* _Instructions to follow_
In the entries that follow, the lines from the one with "785Q188 768 198" through the one with "768Q351 764 358" are the ones to write out, exactly and with both ends included. Nothing else should appear.

(Dataset entries begins)

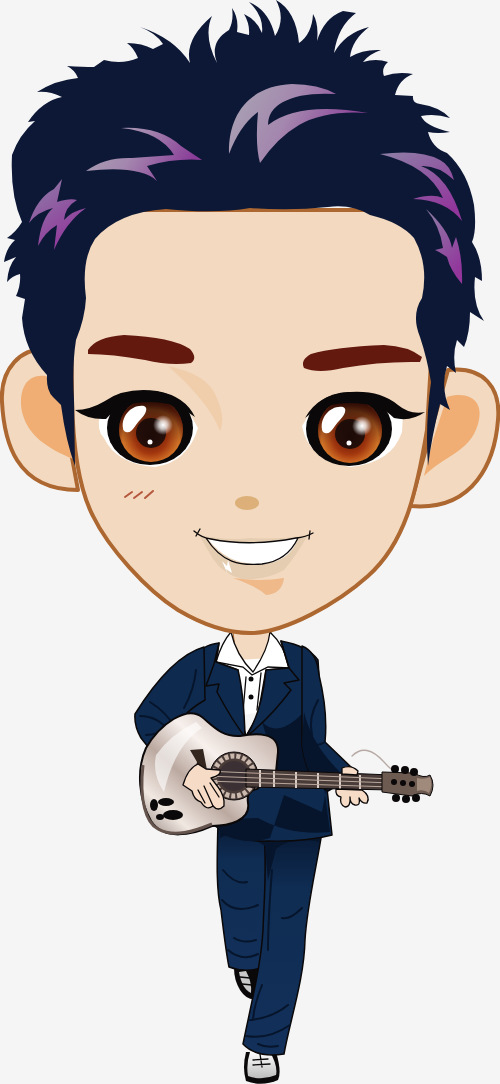
<!DOCTYPE html>
<html lang="en">
<head>
<meta charset="utf-8">
<title>Cartoon guitarist</title>
<style>
:root{--paper:#f5f5f5;--skin:#f2d9bf;--skin-line:#ad6730;--ear:#f0ae74;--hair:#0d1836;--brow:#64190f;--suit:#0e2a4f;--suit-dark:#06152b;--ink:#0b0809;--white:#fff;--lip:#e5cdb2;--neck:#4a3c38}
html,body{margin:0;height:100%;overflow:hidden;background:var(--paper)}
svg{display:block;width:500px;height:1084px}
.skin{fill:var(--skin)}
.outlined{stroke:var(--skin-line);stroke-width:4;stroke-linejoin:round}
.suit{fill:var(--suit);stroke:var(--ink);stroke-width:1.5;stroke-linejoin:round}
.shade{fill:var(--suit-dark)}
.fold{fill:none;stroke:var(--suit-dark);stroke-width:2;stroke-linecap:round}
.pen{fill:none;stroke:var(--ink);stroke-width:1.3;stroke-linecap:round}
.ink{fill:var(--ink)}
.white{fill:var(--white)}
.hand{fill:#f6dcc6;stroke:var(--ink);stroke-width:1.3;stroke-linejoin:round}
</style>
</head>
<body>
<svg viewBox="0 0 500 1084" role="img" aria-label="Cartoon young man in a navy suit playing an acoustic guitar">
<defs>
<radialGradient id="iris" cx=".5" cy=".62" r=".55">
<stop offset="0" stop-color="#6b1a06"/><stop offset=".45" stop-color="#a8390f"/><stop offset=".8" stop-color="#e0802c"/><stop offset="1" stop-color="#a83d12"/>
</radialGradient>
<linearGradient id="iris-shadow" x1="0" y1="0" x2="0" y2="1">
<stop offset="0" stop-color="#1a0503" stop-opacity=".95"/><stop offset=".7" stop-color="#3a0a04" stop-opacity=".1"/><stop offset="1" stop-color="#3a0a04" stop-opacity="0"/>
</linearGradient>
<radialGradient id="glow"><stop offset="0" stop-color="#fff"/><stop offset=".4" stop-color="#fff" stop-opacity=".75"/><stop offset="1" stop-color="#fff" stop-opacity="0"/></radialGradient>
<linearGradient id="shine" x1="0" y1="0" x2="1" y2=".3"><stop offset="0" stop-color="#a9a6b4"/><stop offset=".5" stop-color="#a487ae"/><stop offset="1" stop-color="#8a3d98"/></linearGradient>
<linearGradient id="shine-side" x1="0" y1="0" x2=".6" y2="1"><stop offset="0" stop-color="#8d7fa6"/><stop offset="1" stop-color="#92369c"/></linearGradient>
<linearGradient id="guitar-top" x1="0" y1="1" x2="1" y2="0"><stop offset="0" stop-color="#8d7d76"/><stop offset=".2" stop-color="#f1e8e2"/><stop offset=".4" stop-color="#bba9a0"/><stop offset=".6" stop-color="#f7f0ec"/><stop offset="1" stop-color="#b39d93"/></linearGradient>
<linearGradient id="shoe" x1="0" y1="0" x2="0" y2="1"><stop offset="0" stop-color="#fff"/><stop offset="1" stop-color="#bcbcbc"/></linearGradient>
<linearGradient id="trouser" x1="0" y1="0" x2="0" y2="1"><stop offset="0" stop-color="#081a35"/><stop offset=".25" stop-color="#0f2c52"/><stop offset="1" stop-color="#12305a"/></linearGradient>
<g id="eye-core">
<ellipse class="ink" rx="43" ry="37"/>
<circle cx="1" cy="2" r="32" fill="url(#iris)"/>
<circle cx="1" cy="2" r="32" fill="url(#iris-shadow)"/>
<circle class="ink" cx="1" cy="5" r="15" opacity=".8"/>
<path class="white" d="M-27 0C-29-12-18-24-6-22C-1-20-5-13-10-8C-15-3-18 6-24 4Q-27 3-27 0Z"/>
<circle cx="13" cy="-3" r="10" fill="url(#glow)"/>
<circle class="white" cx="0" cy="14" r="2.5"/>
</g>
</defs>

<rect width="500" height="1084" fill="var(--paper)"/>

<g id="shoes">
<path class="ink" d="M234 968L258 966Q262 988 257 999Q247 1001 240 990Q234 980 234 968Z"/>
<path fill="#c9c9c9" d="M239 972L246 971Q252 982 251 993Q242 989 239 972Z"/>
<path class="pen" d="M240 977L250 978M242 984L252 985"/>
<path class="ink" d="M246 1052L276 1052Q282 1072 278 1080Q262 1087 246 1081Q242 1068 246 1052Z"/>
<path fill="url(#shoe)" d="M250 1052L270 1052Q278 1066 276 1075Q262 1081 248 1076Q246 1064 250 1052Z"/>
<path class="pen" d="M253 1060L268 1059M253 1065L270 1064M260 1054L262 1067"/>
</g>

<g id="trousers">
<path class="suit" style="fill:url(#trouser)" d="M218 822C217 860 216 890 221 910C224 935 226 952 229 967Q246 973 260 968C263 940 267 900 272 840Z"/>
<path class="suit" style="fill:url(#trouser)" d="M264 834C267 870 264 900 263 930C261 965 252 1000 243 1044Q256 1058 284 1054C290 1020 304 980 305 940C307 905 317 865 322 832Z"/>
<path class="shade" d="M220 826L322 834L319 842Q292 836 276 849L268 880L265 846Q238 828 220 838Z"/>
<path class="fold" d="M223 870Q235 885 247 882M222 900Q235 915 258 905M228 950Q242 962 258 954M234 938Q244 944 256 940M272 870Q268 920 268 950M262 985Q254 1005 253 1020M288 1005Q272 1018 250 1020M290 1025Q268 1040 246 1036M278 1046Q266 1048 258 1044M302 908Q290 920 282 918"/>
</g>

<g id="shirt-and-neck">
<path class="skin" d="M232 625H272L268 655L252 674L236 655Z" stroke="var(--skin-line)"/>
<path class="white" d="M232 660L278 658L264 712L242 715Z"/>
<path class="white pen" style="fill:#fff" d="M231 632Q222 642 216 662L243 667L252 675L268 667L290 668Q284 645 270 632Q268 650 253 672Q236 655 231 632Z"/>
<path class="pen" d="M246 677L243 712M261 673L257 710"/>
<circle class="ink" cx="251" cy="679" r="2.5"/><circle class="ink" cx="251" cy="697" r="2.5"/>
</g>

<g id="jacket">
<path class="suit" d="M219 643Q201 645 195 658L188 720L212 824Q237 843 268 841Q306 842 332 835L325 770L318 660Q308 646 281 641L289 668L266 670L258 715L246 736L240 715L238 670L216 662Z"/>
<path class="shade" d="M318 700Q300 740 270 738L276 770L322 772L330 832Q290 836 258 818L216 820L222 834Q246 846 270 838L284 795L322 812L326 790L316 735Z"/>
<path class="shade" d="M262 722Q282 742 314 700L320 764L276 766Z"/>
<path class="suit" d="M219 643L214 664L206 686L219 684L217 692Q232 720 245 737Q244 695 238 670L216 662Z"/>
<path class="suit" d="M281 641L289 668L299 680L284 683L291 690Q270 718 246 737Q262 712 266 670L289 668Z"/>
<path class="suit" d="M204 647C176 655 150 690 135 714Q134 726 141 738L180 787Q192 780 195 766L174 726Q190 708 205 700Z"/>
<path class="fold" d="M150 702Q166 712 174 726M140 716Q158 716 170 732M146 735Q158 735 166 728M196 670Q194 690 184 708"/>
<path class="suit" d="M302 646Q317 652 319 675Q328 712 325 742L352 768Q344 784 328 791Q306 780 302 745Z"/>
<path class="shade" d="M304 712Q312 745 340 772L328 790Q306 780 302 745Z"/>
<path class="fold" d="M318 700Q308 718 312 735M325 742Q316 748 310 742"/>
</g>

<g id="guitar">
<path class="pen" style="stroke:#b7aaa4" d="M352 756Q366 742 384 762T409 772"/>
<path fill="url(#guitar-top)" stroke="var(--ink)" stroke-width="2" d="M146 748C160 724 187 705 202 717C214 727 222 737 240 736C257 733 279 732 278 752L276 772L257 789Q246 790 248 803C251 821 228 826 212 826C192 835 164 841 151 821C139 800 136 770 146 748Z"/>
<path fill="none" stroke="#65544d" stroke-width="3" d="M143 765C139 800 146 823 158 829C174 838 195 831 212 824"/>
<path fill="#fff" opacity=".6" d="M156 755Q170 735 196 722L202 728Q175 745 164 792Q152 775 156 755Z"/>
<g class="ink"><ellipse cx="154" cy="805" rx="4" ry="6"/><ellipse cx="166" cy="802" rx="8" ry="4"/><ellipse cx="173" cy="815" rx="10" ry="5"/><ellipse cx="160" cy="817" rx="4" ry="3"/></g>
<path fill="#33261f" d="M190 750L203 749L207 770L193 776L197 762Z"/>
<circle cx="234" cy="776" r="24" fill="#4a3c38" stroke="var(--ink)"/>
<circle cx="234" cy="776" r="20" fill="none" stroke="#cbb9ae" stroke-width="5" stroke-dasharray="4 2"/>
<circle cx="234" cy="776" r="15" fill="#3b3033"/>
<path fill="var(--neck)" stroke="var(--ink)" d="M246 769L391 775V790L246 787Z"/>
<path stroke="#d9ccc4" stroke-width="2" d="M260 770V787M274 771V787M296 772V788M318 773V788M340 774V789M360 775V789"/>
<path fill="none" stroke="#b9a79c" d="M205 771L392 779M205 776L392 783M205 781L392 787"/>
<path fill="#6d5b52" stroke="var(--ink)" d="M382 772L414 773Q424 779 430 775Q436 785 430 796Q422 791 412 796L382 792Z"/>
<path fill="#a08a7c" d="M417 778Q424 780 430 777Q433 785 429 793Q424 789 417 791Z"/>
<g class="ink"><circle cx="395" cy="769" r="4"/><circle cx="405" cy="770" r="4"/><circle cx="414" cy="772" r="4"/><circle cx="396" cy="798" r="4"/><circle cx="406" cy="799" r="4"/><circle cx="416" cy="798" r="4"/><circle cx="394" cy="782" r="3"/><circle cx="403" cy="783" r="3"/><circle cx="412" cy="784" r="3"/></g>
</g>

<g id="hands">
<path class="hand" d="M183 785Q188 768 198 764L206 769L220 770Q222 775 211 778L218 787Q225 796 224 806Q218 812 213 806Q206 811 201 802Q194 800 192 791Z"/>
<path class="pen" d="M204 786L213 806M198 790L205 803M210 783L219 797"/>
<path class="hand" d="M342 768Q351 764 358 771L357 775L342 774Z"/>
<path class="hand" d="M336 789L362 790Q371 796 367 803Q362 804 359 798Q361 806 355 805Q350 804 350 797Q351 807 345 807Q339 804 341 797Q335 796 336 789Z"/>
</g>

<g id="ears">
<path class="skin outlined" d="M52 350C20 345 0 370 2 402C4 440 15 490 78 490Z"/>
<path fill="var(--ear)" d="M46 376C25 373 18 392 22 412C28 436 47 448 73 459L62 405Z"/>
<path class="skin outlined" d="M448 370C484 366 501 388 498 420C495 460 475 512 410 506Z"/>
<path fill="var(--ear)" d="M447 397C470 390 485 402 478 424C470 452 445 455 424 476L433 440Z"/>
</g>

<g id="face">
<path class="skin outlined" d="M72 400C73 445 78 487 93 516C108 547 146 590 178 610C205 626 230 633 250 633C285 633 338 603 368 576C405 543 416 495 427 430L440 210H70Z"/>
<path fill="#f0ceac" d="M168 366Q207 374 216 396Q226 418 220 431Q209 402 168 366Z"/>
<ellipse cx="247" cy="503" rx="12" ry="7" fill="#dcb078"/>
<path fill="none" stroke="#b5573d" stroke-width="2" stroke-linecap="round" d="M125 497L132 492M134 498L142 492M145 498L153 491"/>
</g>

<g id="eyebrows" fill="var(--brow)">
<path d="M88 350Q96 337 124 335Q172 337 190 349Q198 358 191 363Q170 366 145 360Q112 354 88 354Z"/>
<path d="M422 357Q408 346 384 345Q335 347 311 354Q300 360 304 368Q318 374 343 368Q382 361 420 362Z"/>
</g>

<g id="eyes">
<path class="white" d="M100 415Q96 430 104 438Q116 464 155 467Q188 462 198 428L185 405Z"/>
<use href="#eye-core" x="150" y="428"/>
<path class="ink" d="M75 410Q90 410 105 401Q125 387 157 391Q185 396 195 417Q175 402 150 402Q120 402 106 419Q88 420 75 410Z"/>
<path class="white" d="M302 426Q308 460 350 467Q392 463 402 432L403 415L315 405Z"/>
<use href="#eye-core" x="349" y="429"/>
<path class="ink" d="M305 418Q318 394 350 392Q380 390 398 405Q410 415 425 412Q411 422 394 418Q380 403 350 403Q322 403 305 418Z"/>
</g>

<g id="mouth">
<path fill="var(--lip)" d="M199 535Q228 541 250 538Q278 540 308 535Q296 556 284 570Q264 581 242 579Q223 574 213 559Z"/>
<path fill="#f0b98a" d="M233 578Q260 582 284 578Q282 594 266 595Q258 587 233 578Z"/>
<path class="white" d="M208 539Q250 546 298 538Q290 562 262 564Q228 566 208 539Z"/>
<path class="pen" d="M194 531Q202 538 211 539Q250 547 296 538Q306 537 313 533M196 536L200 529M309 539L310 531M206 538C222 563 240 566 262 564Q287 561 298 538" stroke-width="2"/>
<path class="white" d="M222 561L227 566L228 560L232 573L226 569L228 575Z"/>
</g>

<g id="hair">
<path fill="var(--hair)" d="M75 466Q66 442 61 405L53 397Q46 390 47 375Q24 350 22 318L25 299L16 296Q21 285 20 274Q12 276 7 282Q8 266 16 257L4 262Q6 248 15 240L7 238Q16 232 22 222Q10 195 12 155Q19 135 35 121L28 122Q42 101 62 97Q50 91 37 92Q56 80 78 78Q75 70 67 66Q83 67 94 67L104 60Q122 65 138 58Q134 48 127 43Q142 43 153 49L163 44Q156 33 140 27Q174 38 190 63Q184 40 212 16Q203 36 217 63Q209 42 229 30Q234 20 232 8Q239 18 237 32L249 35Q250 24 244 14Q257 20 262 33Q264 16 249 2Q269 10 275 36Q286 19 276 0Q296 11 299 43Q312 34 313 14Q319 24 317 41Q324 18 343 11L356 13Q338 26 334 53Q345 33 369 27Q352 40 350 57Q363 49 381 50Q369 54 363 62Q376 58 388 62Q381 68 384 76Q398 71 413 74Q399 79 395 95L413 96Q412 103 420 104Q440 107 450 118Q435 113 421 116Q425 126 450 132Q438 134 428 132Q432 148 447 153Q468 172 474 205Q477 230 472 242Q482 257 482 281L475 277Q472 304 484 321L470 312Q470 333 464 347L457 340Q452 355 456 373L447 366Q440 388 450 410L440 404Q432 435 428 466Q425 425 431 382Q427 358 420 337Q411 315 422 298Q429 265 414 238Q400 222 370 215Q352 204 328 207Q290 211 250 208Q215 214 166 209Q118 212 95 239Q81 260 86 298Q85 318 76 340Q72 365 74 400Z"/>
<g fill="url(#shine)">
<path d="M229 154C228 118 246 86 292 84Q318 84 336 94Q301 92 283 102Q268 110 268 125Q299 101 368 113Q325 110 299 125Q278 137 260 163Q255 145 258 112Q240 125 229 154Z"/>
<path d="M86 171Q105 157 132 158L174 155Q160 132 121 128Q159 126 181 146L202 160Q175 158 147 166L157 181Q140 165 86 171Z"/>
</g>
<g fill="url(#shine-side)">
<path d="M29 223Q37 198 54 189L62 179L57 202Q70 198 77 200Q65 207 64 220Q72 211 86 208Q66 222 54 250L57 225Q45 232 38 246Q41 218 53 208Q37 212 29 223Z"/>
<path d="M380 154Q421 149 440 160Q450 165 454 180Q438 165 421 166Q449 176 462 221Q446 200 413 199Q432 193 443 198Q429 166 380 154Z"/>
<path d="M426 209Q449 230 452 248L456 237Q463 258 462 284Q450 270 447 257Q440 252 435 250L443 248Q440 226 426 209Z"/>
</g>
</g>
</svg>
</body>
</html>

(Dataset entries ends)

* _Written answer_
<path class="hand" d="M183 785Q188 768 198 764L206 769L220 770Q222 775 211 778L218 787Q225 796 224 806Q218 812 213 806Q206 811 201 802Q194 800 192 791Z"/>
<path class="pen" d="M204 786L213 806M198 790L205 803M210 783L219 797"/>
<path class="hand" d="M342 768Q351 764 358 771L357 775L342 774Z"/>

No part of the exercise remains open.